“Blood libel”? Really?
In her seven-and-a-half minute video, Ms. Palin said that “journalists and pundits should not manufacture a blood libel that serves only to incite the very hatred and violence they purport to condemn. That is reprehensible.”
Blood libel is typically used to describe the false accusation that Jews murder Christian children to use their blood in religious rituals, in particular the baking of matzos for passover. The term has been used for centuries as the pretext for anti-Semitism and violent pogroms against Jews, and her use of the phrase itself has caused the video to go viral, attracting criticism of her description of the controversy. Ms. Giffords, who remains in critical condition in a Tucson hospital, is Jewish.

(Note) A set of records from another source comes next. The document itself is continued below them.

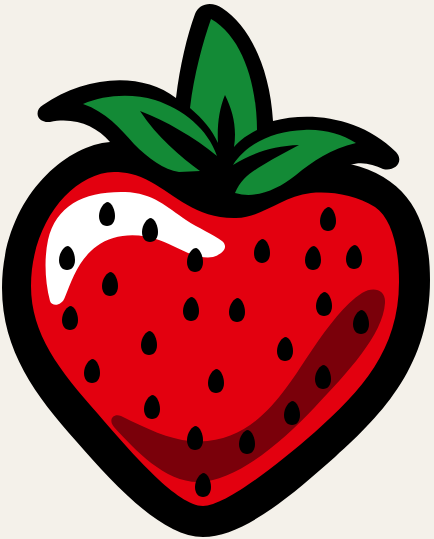
<!DOCTYPE html>
<html lang="en">
<head>
<meta charset="utf-8">
<title>Strawberry</title>
<style>
:root {
  --paper: #f4f1ea;
  --ink: #000000;
  --berry: #e3000f;
  --shade: #7a000a;
  --leaf: #138a36;
  --shine: #ffffff;
}
html, body { margin: 0; background: var(--paper); overflow: hidden; }
.strawberry { display: block; width: 434px; height: 539px; background: var(--paper); }
.outline, .seeds { fill: var(--ink); }
.flesh { fill: var(--berry); }
.shadow { fill: var(--shade); }
.highlight { fill: var(--shine); }
.leaf { fill: var(--leaf); }
</style>
</head>
<body>
<svg class="strawberry" viewBox="0 0 434 539" role="img" aria-label="Strawberry with green leaves">
  <defs>
    <path id="seed" d="M1 -12C5 -11 8 -4 8 2C8 8 5 12 0 12C-5 12 -8 8 -8 2C-8 -5 -3 -12 1 -12Z"/>
  </defs>

  <g class="outline">
    <path d="M110 142C62 146 2 202 2 288C2 351 36 396 76 441C116 487 163 537 203 537C243 537 291 496 335 457C384 413 430 364 430 280C430 222 410 178 350 164L230 130Z"/>
    <path d="M176 98C180 65 187 36 195 14C199 3 212 1 222 8C249 25 270 68 273 121C310 111 361 117 396 152C405 162 394 172 383 169C373 164 361 161 350 165L300 210L150 190L110 142C96 126 75 117 50 122C36 123 34 110 43 105C83 77 140 70 176 98Z"/>
  </g>

  <path class="flesh" d="M114 172C72 173 31 223 31 286C31 334 59 370 98 414C134 456 178 506 203 506C225 506 276 466 315 432C361 391 399 350 399 282C399 246 391 218 375 207C356 195 331 191 311 193C280 197 264 217 236 218C197 219 175 195 151 182C137 174 125 172 114 172Z"/>
  <path class="shadow" d="M121 416C147 429 169 439 190 441C254 447 285 390 312 350C329 325 345 304 362 293C374 286 386 290 385 303C383 335 347 373 315 407C277 447 235 481 198 482C165 482 135 450 114 427C108 420 113 413 121 416Z"/>
  <path class="highlight" d="M50 301C45 282 44 259 48 240C56 205 85 191 125 192C153 193 167 207 186 220C198 228 213 234 222 241C229 247 223 254 213 257C195 260 176 246 159 240C137 232 113 234 97 246C78 260 72 280 65 297C62 306 52 307 50 301Z"/>

  <g class="leaf">
    <path d="M211 19C203 42 194 74 190 108C203 119 212 130 218 143C217 126 219 109 225 95C233 111 237 128 234 147C241 139 249 134 257 130C257 86 243 37 211 19Z"/>
    <path d="M83 104C106 112 120 128 134 144C148 158 164 170 179 172L200 171C181 157 157 137 140 111C166 121 194 137 217 156C208 129 183 109 155 100C131 93 104 95 83 104Z"/>
    <path d="M235 193C241 179 251 172 263 165C276 157 288 151 299 145C273 146 252 153 233 165C247 143 274 131 304 130C324 129 341 134 356 143C331 149 313 161 296 175C277 190 256 199 235 193Z"/>
  </g>

  <g class="seeds">
    <use href="#seed" x="107" y="214"/>
    <use href="#seed" x="150" y="230"/>
    <use href="#seed" x="67" y="258"/>
    <use href="#seed" x="195" y="260"/>
    <use href="#seed" x="262" y="251"/>
    <use href="#seed" x="328" y="219"/>
    <use href="#seed" x="313" y="258"/>
    <use href="#seed" x="354" y="257"/>
    <use href="#seed" x="110" y="284"/>
    <use href="#seed" x="70" y="318"/>
    <use href="#seed" x="191" y="309"/>
    <use href="#seed" x="237" y="310"/>
    <use href="#seed" x="324" y="304"/>
    <use href="#seed" x="361" y="322"/>
    <use href="#seed" x="149" y="343"/>
    <use href="#seed" x="285" y="349"/>
    <use href="#seed" x="92" y="371"/>
    <use href="#seed" x="216" y="381"/>
    <use href="#seed" x="323" y="377"/>
    <use href="#seed" x="152" y="407"/>
    <use href="#seed" x="292" y="413"/>
    <use href="#seed" x="195" y="438"/>
    <use href="#seed" x="247" y="442"/>
    <use href="#seed" x="203" y="485"/>
  </g>
</svg>
</body>
</html>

I should have said this a few days ago, when my friend Glenn Reynolds introduced the term to this debate. But I think that the use of this particular term in this context isn’t ideal. Historically, the term is almost invariably used to describe anti-Semitic myths about how Jews use blood – usually from children – in their rituals. I agree entirely with Glenn’s, and now Palin’s, larger point. But I’m not sure either of them intended to redefine the phrase, or that they should have.
“Isn’t ideal.” I suppose that’s accurate.